Today marks the 40th anniversary of Joy Division’s second and final studio album, Closer.
Recorded just a year after their previous album, the acclaimed and now iconic Unknown Pleasures, the band was afforded a bigger budget and plenty of creative momentum going into the studio. Despite a somewhat contentious relationship with producer Martin Hannett, the band showed incredible growth and inspiration, with most of the songs recorded live.
But even as things were looking up for Joy Division, they had become privately dire for singer Ian Curtis, who—following struggles with epilepsy, depression and love—hanged himself just months before Closer hit stores.
Before it could even be heard, the album was transformed into a musical obituary for the brilliant but troubled young frontman, as solidified by the album title and Peter Saville’s prophetic cover art featuring a photo of a tomb.

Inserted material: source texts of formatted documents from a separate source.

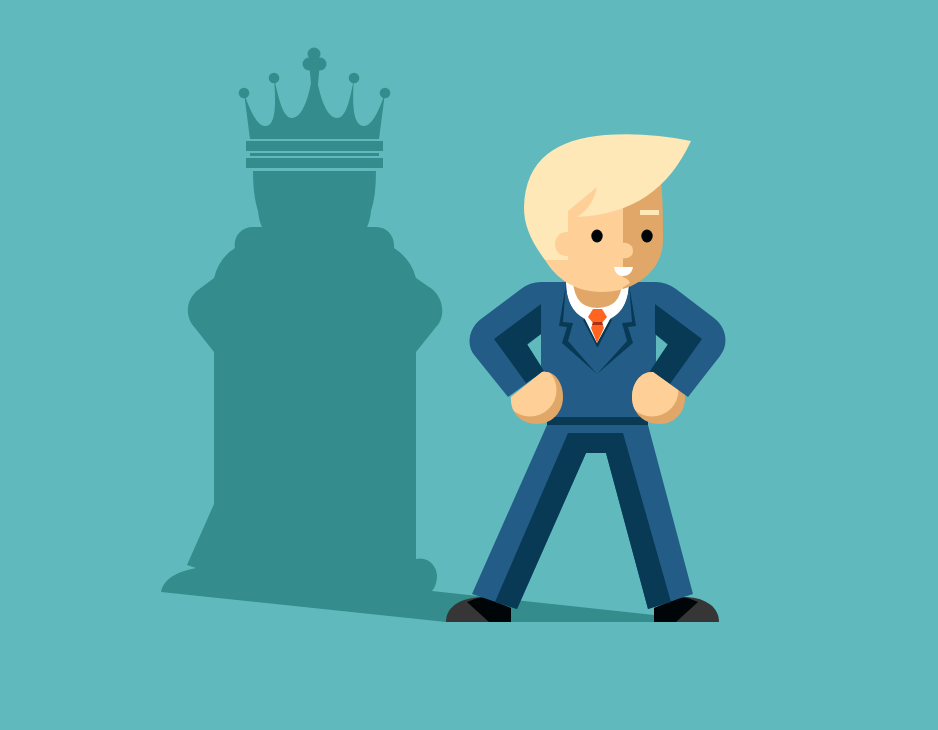
<!DOCTYPE html>
<html lang="en">
<head>
<meta charset="utf-8">
<title>Businessman with a king's shadow</title>
<style>
:root {
  --backdrop: #60babd;
  --shadow: #348c8d;
  --suit: #235d87;
  --suit-dark: #083a55;
  --skin: #fed097;
  --skin-shade: #e0a768;
  --hair: #fee8b7;
  --tie: #ff6420;
  --tie-dark: #a92f16;
  --shoe: #363636;
  --ink: #000508;
  --white: #fff;
}
html, body { margin: 0; height: 100%; overflow: hidden; background: var(--backdrop); }
svg { display: block; width: 938px; height: 730px; }
.backdrop { fill: var(--backdrop); }
.shadow { fill: var(--shadow); }
.suit { fill: var(--suit); }
.suit-dark { fill: var(--suit-dark); }
.skin { fill: var(--skin); }
.skin-shade { fill: var(--skin-shade); }
.hair { fill: var(--hair); }
.tie { fill: var(--tie); }
.tie-dark { fill: var(--tie-dark); }
.shoe { fill: var(--shoe); }
.ink { fill: var(--ink); }
.white { fill: var(--white); }
</style>
</head>
<body>
<svg viewBox="0 0 938 730" role="img" aria-label="A businessman stands with hands on hips; his shadow is a chess king wearing a crown">
  <defs>
    <clipPath id="face-shape"><path d="M546 200H568L600 150H650L661 183Q663 195 663 240C663 270 636 292 602 292C574 292 556 278 545 260Z"/></clipPath>
    <clipPath id="left-fist-shape"><path d="M542 372C554 370 563 382 563 397C563 413 551 424 537 424C520 424 510 412 511 397Z"/></clipPath>
    <clipPath id="right-fist-shape"><path d="M653 372C641 371 632 383 632 397C632 413 644 424 659 424C676 424 686 411 685 395Z"/></clipPath>
  </defs>

  <rect class="backdrop" width="938" height="730"/>

  <g id="king-shadow" class="shadow">
    <path id="crown" d="M250 139L244 93Q255 126 265 126C276 126 276 105 274 78C279 100 283 118 292 118C305 118 312 85 314 62C317 85 324 118 337 118C346 118 350 100 354 78C352 105 353 126 364 126Q374 126 385 93L379 139Z"/>
    <circle cx="244" cy="93" r="5.3"/>
    <circle cx="274" cy="78" r="5.3"/>
    <circle cx="354" cy="78" r="5.3"/>
    <circle cx="385" cy="93" r="5.3"/>
    <circle cx="314" cy="54" r="6.5"/>
    <circle cx="309" cy="64" r="6.5"/>
    <circle cx="320" cy="64" r="6.5"/>
    <path d="M309 62H320L318 84H311Z"/>
    <rect x="246" y="141" width="137" height="10"/>
    <rect x="250" y="153" width="129" height="3"/>
    <rect x="246" y="158" width="137" height="10"/>
    <path id="body" d="M253 171H376Q376 196 371 211Q370 221 367 227H376C388 227 395 237 394 248Q411 259 416 278L432 289C445 300 445 318 436 327L416 352V559C428 556 437 566 437 576Q437 585 432 591L654 615V622H446L161 592Q164 574 196 568L187 565L214 504V352L195 328C185 318 185 300 198 290L214 278Q219 258 235 248C233 237 241 227 253 227H262Q259 221 258 211Q253 196 253 171Z"/>
  </g>

  <g id="shoes">
    <path class="shoe" d="M446 622C446 605 463 598 481 597L511 608V622Z"/>
    <path class="ink" d="M467 602Q475 598 484 597L511 608V622H489Z"/>
    <path class="shoe" d="M719 622C719 605 702 597 684 597L654 608V622Z"/>
    <path class="ink" d="M698 602Q690 598 681 597L654 608V622H676Z"/>
  </g>

  <g id="trousers">
    <path class="suit" d="M547 425H648L693 594L648 609L606 453H586L517 609L472 594Z"/>
    <path class="suit-dark" d="M568 433H623L671 602L648 609L606 453H586L517 609L495 602Z"/>
  </g>

  <g id="jacket">
    <path class="suit" d="M541 282H656V372L648 417H547L541 372Z"/>
    <rect class="suit-dark" x="547" y="417" width="101" height="8"/>
    <g id="left-arm">
      <path class="suit" d="M567 282H541Q530 282 521 289L481 319C468 329 466 346 475 356L508 397L544 371L527 345L541 334V305H567Z"/>
      <path class="suit-dark" d="M541 304V334L527 344L544 371L526 383L494 339Z"/>
    </g>
    <g id="right-arm">
      <path class="suit" d="M629 282H656Q666 282 676 289L714 318C727 328 729 345 720 356L688 397L650 371L668 345L655 334V305H629Z"/>
      <path class="suit-dark" d="M655 304V334L668 344L650 371L670 384L702 339Z"/>
    </g>
  </g>

  <g id="left-fist" clip-path="url(#left-fist-shape)">
    <rect class="skin-shade" x="505" y="365" width="62" height="62"/>
    <circle class="skin" cx="530" cy="390" r="26.500"/>
  </g>
  <g id="right-fist" clip-path="url(#right-fist-shape)">
    <rect class="skin-shade" x="628" y="365" width="62" height="62"/>
    <circle class="skin" cx="652" cy="390" r="26.500"/>
  </g>

  <g id="collar">
    <path class="suit" d="M566 284L597 374L629 284Z"/>
    <path class="white" d="M566 282H629Q629 308 610 322L597 343L585 322Q566 308 566 282Z"/>
    <path class="skin-shade" d="M573 282H622Q621 308 597 308Q575 308 573 282Z"/>
    <path class="suit" d="M566 284Q566 309 585 319L597 343L610 319Q629 309 629 284L635 326L626 328L632 342L597 374L562 342L569 328L559 326Z"/>
    <path class="suit-dark" d="M566 284L563 322L573 323L568 341L597 374L562 343L567 327L559 326Z"/>
    <path class="suit-dark" d="M629 284L632 322L622 323L627 341L597 374L633 343L628 327L636 326Z"/>
    <path class="suit-dark" d="M585 319L597 343L610 319L612 320L598 347H597L583 320Z"/>
    <path class="white" d="M585 319L590 317L595 324L597 343ZM610 319L605 317L600 324L597 343Z"/>
    <path class="tie" d="M593 309H602L607 317L602 323L604 328L597 343L591 328L593 323L588 317Z"/>
    <path class="tie-dark" d="M593 322H602L603 325H592Z"/>
  </g>

  <g id="head">
    <g clip-path="url(#face-shape)">
      <rect class="skin" x="540" y="150" width="84" height="145"/>
      <rect class="skin-shade" x="623" y="150" width="45" height="145"/>
      <path class="skin" d="M622 243C629 242 633 246 633 251C633 256 629 259 622 258Z"/>
      <path class="skin" d="M622 277Q628 278 630 283L622 288Z"/>
    </g>
    <path class="hair" d="M545 260C530 240 524 224 524 208C525 158 558 139 605 135Q648 132 691 141C668 190 633 214 577 217Q593 207 597 187L568 211V260Z"/>
    <path class="skin" d="M569 232C560 231 555 237 555 244C555 252 561 257 569 256Z"/>
    <rect class="hair" x="640" y="210" width="19" height="5"/>
    <ellipse class="ink" cx="597" cy="236" rx="5.700" ry="6.500"/>
    <ellipse class="ink" cx="647" cy="236" rx="5.700" ry="6.500"/>
    <path class="white" d="M614 267H633C632 273 628 276 623 276C618 276 615 273 614 267Z"/>
  </g>
</svg>
</body>
</html>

For Joy Division fans, Closer is a masterpiece; a seminal work of post-punk perfection. But for the band, it was an album that was nothing like they expected, even before being inextricably linked with Curtis’ death.
“The band sort of grew into a different band,” Peter Hook says in Jon Savage’s 2019 book, This Searing Light, the Sun and Everything Else. “I had so many problems with it when I first heard it. And also [drummer Stephen] Morris being afraid of it being a total disaster. Especially after the death of Ian the band struggled even more and did not even want to listen to the album when it came out.”
It took many years for the band to be ready to listen to Closer again, but they all came to agree that it’s an incredible effort in retrospect. Hook has even called it his favorite album ever.
Furthermore, Closer has become a cornerstone of rock history; a dark, beautiful opus that gives the listener a visceral look into Ian Curtis’ tragic mind.
Maybe that’s the reason why so many fans feel a deep connection to Closer. As uncomfortable as the songs can make you feel, their raw vulnerability makes them therapeutic. And in a sort of ironic poetry, multiple generations have found community from latching onto Curtis’ relatable feelings of emptiness and isolation.
I sometimes wonder what a third Joy Division album would have sounded like. How would this child of its time have evolved in the 1980s? Would Joy Division still have become New Order if Ian had been around. Or would they have transformed into something else entirely?
Although it doesn’t appear on Closer itself, the band’s biggest hit would come in the form of a non-album single released just weeks before it. I think the song title, which sums up the life and Joy Division and Ian Curtis, speaks for itself: “Love Will Tear Us Apart.”